Clinic: Graduate Institute, Fall 2013
Beneficiary: Mr. Sergey Ripinsky and Ms. Kendra Magraw, UNCTAD



Executive Summary

Read the full report here


There is a growing concern with regards to the significant losses of national tax revenues because of sophisticated tax planning by multinational enterprise (MNEs) aimed at shifting profits in ways that erode the taxable base. International legal systems created to regulate directly or indirectly such conducts of MNEs have so far proven ineffective in preventing tax base erosion and profit shifting (BEPS) from occurring. The purpose of this memorandum is to show the reason why this is the case.


As BEPS is the result of the conduct of private actors, MNEs in particular, it is bilateral taxation treaties that are directly relevant to this phenomenon. However, they leave legal loopholes that make strategic tax planning possible providing opportunity for BEPS; as the traditional concept of permanent establishment can easily be manipulated, it is no longer an effective nexus providing a basis for taxation; exemption rules, originally designed to prevent double-taxation, can be exploited in a way to lead to double non-taxation; the arm’s length principle, commonly underlying transfer pricing allocations, can be abused so as to separate income from the economic activity that produces it and allowing profits to be shifted to low tax environments. Consequently, other branches of international economic law, i.e. international investment as well as trade law, which are also directly or indirectly relevant to taxation, need to be explored.
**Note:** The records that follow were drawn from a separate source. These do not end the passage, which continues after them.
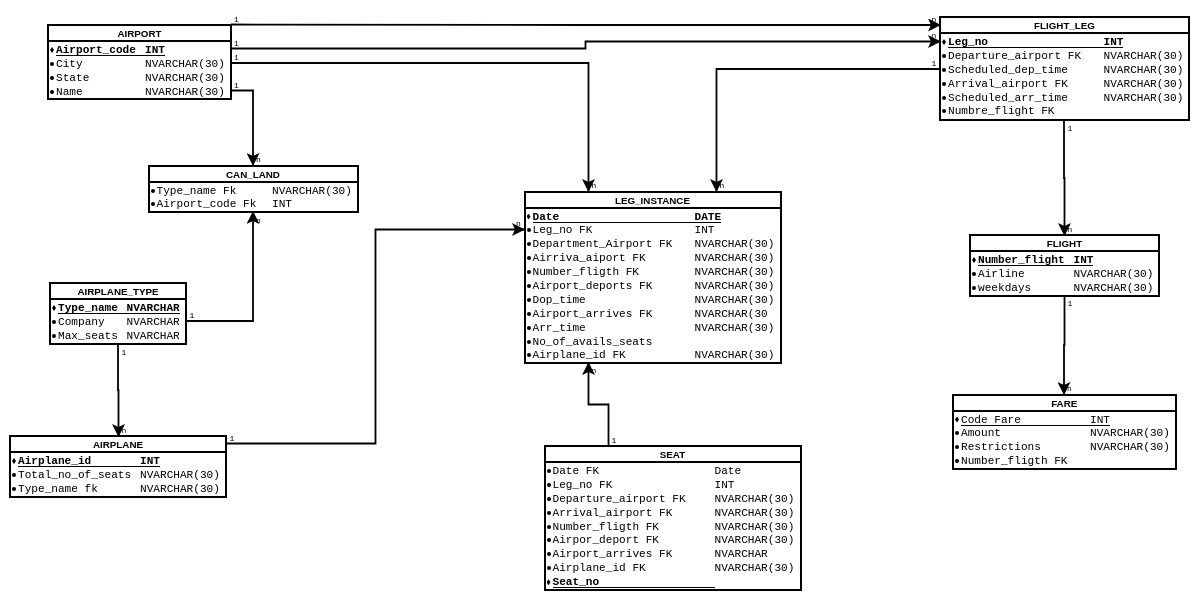
<!DOCTYPE html>
<html lang="en">
<head>
<meta charset="utf-8">
<title>Airline database schema</title>
<style>
:root { --ink: #000; --paper: #fff; --row: 13.9px; }
* { box-sizing: border-box; margin: 0; padding: 0; }
body { width: 1200px; height: 602px; overflow: hidden; background: var(--paper); color: var(--ink); }
.schema { position: relative; width: 1200px; height: 602px; overflow: hidden; }
.relations { position: absolute; inset: 0; }
.relations .lines { fill: none; stroke: var(--ink); stroke-width: 1.8; }
.cardinality { font: 8px "Liberation Mono", monospace; text-anchor: middle; fill: var(--ink); }
.entity { position: absolute; border: 2px solid var(--ink); background: var(--paper); }
.entity h2 { height: 16px; border-bottom: 2px solid var(--ink); font: bold 9.8px/15px "Liberation Sans", sans-serif; text-align: center; }
.entity ul { list-style: none; padding-top: 2px; font: 11.1px/13px "Liberation Mono", monospace; }
.entity li { display: grid; grid-template-columns: 7px var(--name) max-content; height: var(--row); white-space: pre; }
.entity li::before { content: ""; width: 4px; height: 4px; margin: 4px 0 0 1px; border-radius: 50%; background: var(--ink); }
.entity .key::before { height: 6px; margin-top: 3px; border-radius: 0; clip-path: polygon(50% 0, 100% 50%, 50% 100%, 0 50%); }
.key span { height: 12px; border-bottom: 1px solid var(--ink); }
.primary { font-weight: bold; }
#airport { left: 47px; top: 24px; width: 185px; height: 76px; --name: 89px; }
#can-land { left: 147.5px; top: 164.5px; width: 211px; height: 48.5px; --name: 115.5px; }
#airplane-type { left: 49px; top: 282px; width: 138px; height: 63px; --name: 68.5px; }
#airplane { left: 9px; top: 435px; width: 218px; height: 63px; --name: 122px; }
#leg-instance { left: 523.5px; top: 190.5px; width: 258px; height: 173px; --name: 162px; }
#seat { left: 543.5px; top: 445px; width: 258px; height: 146px; --name: 162px; }
#flight-leg { left: 939px; top: 16px; width: 251px; height: 104.5px; --name: 155.5px; }
#flight { left: 969px; top: 234px; width: 191px; height: 63px; --name: 95.5px; }
#fare { left: 952px; top: 393.5px; width: 224.5px; height: 76.5px; --name: 129px; }
</style>
</head>
<body>
<main class="schema">

<section class="entity" id="airport">
<h2>AIRPORT</h2>
<ul>
<li class="key primary"><span>Airport_code</span><span>INT</span></li>
<li><span>City</span><span>NVARCHAR(30)</span></li>
<li><span>State</span><span>NVARCHAR(30)</span></li>
<li><span>Name</span><span>NVARCHAR(30)</span></li>
</ul>
</section>

<section class="entity" id="can-land">
<h2>CAN_LAND</h2>
<ul>
<li><span>Type_name Fk</span><span>NVARCHAR(30)</span></li>
<li><span>Airport_code Fk</span><span>INT</span></li>
</ul>
</section>

<section class="entity" id="airplane-type">
<h2>AIRPLANE_TYPE</h2>
<ul>
<li class="key primary"><span>Type_name</span><span>NVARCHAR</span></li>
<li><span>Company</span><span>NVARCHAR</span></li>
<li><span>Max_seats</span><span>NVARCHAR</span></li>
</ul>
</section>

<section class="entity" id="airplane">
<h2>AIRPLANE</h2>
<ul>
<li class="key primary"><span>Airplane_id</span><span>INT</span></li>
<li><span>Total_no_of_seats</span><span>NVARCHAR(30)</span></li>
<li><span>Type_name fk</span><span>NVARCHAR(30)</span></li>
</ul>
</section>

<section class="entity" id="leg-instance">
<h2>LEG_INSTANCE</h2>
<ul>
<li class="key primary"><span>Date</span><span>DATE</span></li>
<li><span>Leg_no FK</span><span>INT</span></li>
<li><span>Department_Airport FK</span><span>NVARCHAR(30)</span></li>
<li><span>Airriva_aiport FK</span><span>NVARCHAR(30)</span></li>
<li><span>Number_fligth FK</span><span>NVARCHAR(30)</span></li>
<li><span>Airport_deports FK</span><span>NVARCHAR(30)</span></li>
<li><span>Dop_time</span><span>NVARCHAR(30)</span></li>
<li><span>Airport_arrives FK</span><span>NVARCHAR(30</span></li>
<li><span>Arr_time</span><span>NVARCHAR(30)</span></li>
<li><span>No_of_avails_seats</span></li>
<li><span>Airplane_id FK</span><span>NVARCHAR(30)</span></li>
</ul>
</section>

<section class="entity" id="seat">
<h2>SEAT</h2>
<ul>
<li><span>Date FK</span><span>Date</span></li>
<li><span>Leg_no FK</span><span>INT</span></li>
<li><span>Departure_airport FK</span><span>NVARCHAR(30)</span></li>
<li><span>Arrival_airport FK</span><span>NVARCHAR(30)</span></li>
<li><span>Number_fligth FK</span><span>NVARCHAR(30)</span></li>
<li><span>Airpor_deport FK</span><span>NVARCHAR(30)</span></li>
<li><span>Airport_arrives FK</span><span>NVARCHAR</span></li>
<li><span>Airplane_id FK</span><span>NVARCHAR(30)</span></li>
<li class="key primary"><span>Seat_no</span></li>
</ul>
</section>

<section class="entity" id="flight-leg">
<h2>FLIGHT_LEG</h2>
<ul>
<li class="key primary"><span>Leg_no</span><span>INT</span></li>
<li><span>Departure_airport FK</span><span>NVARCHAR(30)</span></li>
<li><span>Scheduled_dep_time</span><span>NVARCHAR(30)</span></li>
<li><span>Arrival_airport FK</span><span>NVARCHAR(30)</span></li>
<li><span>Scheduled_arr_time</span><span>NVARCHAR(30)</span></li>
<li><span>Numbre_flight FK</span></li>
</ul>
</section>

<section class="entity" id="flight">
<h2>FLIGHT</h2>
<ul>
<li class="key primary"><span>Number_flight</span><span>INT</span></li>
<li><span>Airline</span><span>NVARCHAR(30)</span></li>
<li><span>weekdays</span><span>NVARCHAR(30)</span></li>
</ul>
</section>

<section class="entity" id="fare">
<h2>FARE</h2>
<ul>
<li class="key"><span>Code Fare</span><span>INT</span></li>
<li><span>Amount</span><span>NVARCHAR(30)</span></li>
<li><span>Restrictions</span><span>NVARCHAR(30)</span></li>
<li><span>Number_fligth FK</span></li>
</ul>
</section>

<svg class="relations" width="1200" height="602" viewBox="0 0 1200 602" aria-label="Relations between tables">
<defs>
<marker id="arrow" markerUnits="userSpaceOnUse" markerWidth="13" markerHeight="13" refX="12" refY="6.5" orient="auto">
<polygon points="0,0 13,6.5 0,13 3,6.5" fill="#000"/>
</marker>
</defs>
<g class="lines">
<polyline marker-end="url(#arrow)" points="231,24.5 585,25 940,25"/>
<polyline marker-end="url(#arrow)" points="231,48.5 585.5,48.5 585.5,41.5 940,41.5"/>
<polyline marker-end="url(#arrow)" points="231,63 588.5,63 588.5,191"/>
<polyline marker-end="url(#arrow)" points="231,90.5 253,90.5 253,165"/>
<polyline marker-end="url(#arrow)" points="940,69 716.5,69 716.5,191"/>
<polyline marker-end="url(#arrow)" points="1064,120 1064,178 1064.5,178 1064.5,235"/>
<polyline marker-end="url(#arrow)" points="1064.5,296 1064.5,345 1064,345 1064,394"/>
<polyline marker-end="url(#arrow)" points="186,321 253,321 253,212"/>
<polyline marker-end="url(#arrow)" points="118,344 118,390 118.5,390 118.5,436"/>
<polyline marker-end="url(#arrow)" points="226,443.5 375.5,443.5 375.5,229.5 524,229.5"/>
<polyline marker-end="url(#arrow)" points="608.5,446 608.5,404.5 588.5,404.5 588.5,363"/>
</g>
<g class="cardinality">
<text x="236.5" y="21.5">1</text><text x="934" y="21.5">n</text>
<text x="236.5" y="45.5">1</text><text x="934" y="38">n</text>
<text x="236.5" y="60">1</text><text x="594" y="188">n</text>
<text x="236.5" y="87.5">1</text><text x="258.5" y="161.5">n</text>
<text x="934" y="66">1</text><text x="722" y="188">n</text>
<text x="1070" y="130.5">1</text><text x="1070" y="231.5">n</text>
<text x="1070" y="306">1</text><text x="1069.5" y="391">n</text>
<text x="192" y="317.5">1</text><text x="258.5" y="222.5">n</text>
<text x="124" y="354.5">1</text><text x="124" y="432.5">n</text>
<text x="232" y="440.5">1</text><text x="518.5" y="226">n</text>
<text x="614" y="443">1</text><text x="594" y="373">n</text>
</g>
</svg>
</main>
</body>
</html>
International investment law, which regulates the conduct of host States, not investors, has by definition little chance to address BEPS. In addition to this, several limitations have been identified; as a lot of investment treaties exclude taxation issues from their scope of application, BEPS is placed outside the scope of investment law accordingly; to the extent that an investment treaty is applicable to taxation, it can be a regulatory measure to be scrutinized by investment arbitration, and thereby there exists a limited possibility that a measure against BEPS is alleged to constitute a violation of an investment treaty and/or contractual obligations resulting from ‘tax stabilization clauses’; conversely, the usefulness of counterclaims before investment arbitration, which theoretically has a potential to tackle BEPS in the context of investment law, will be limited in the light of current jurisprudence.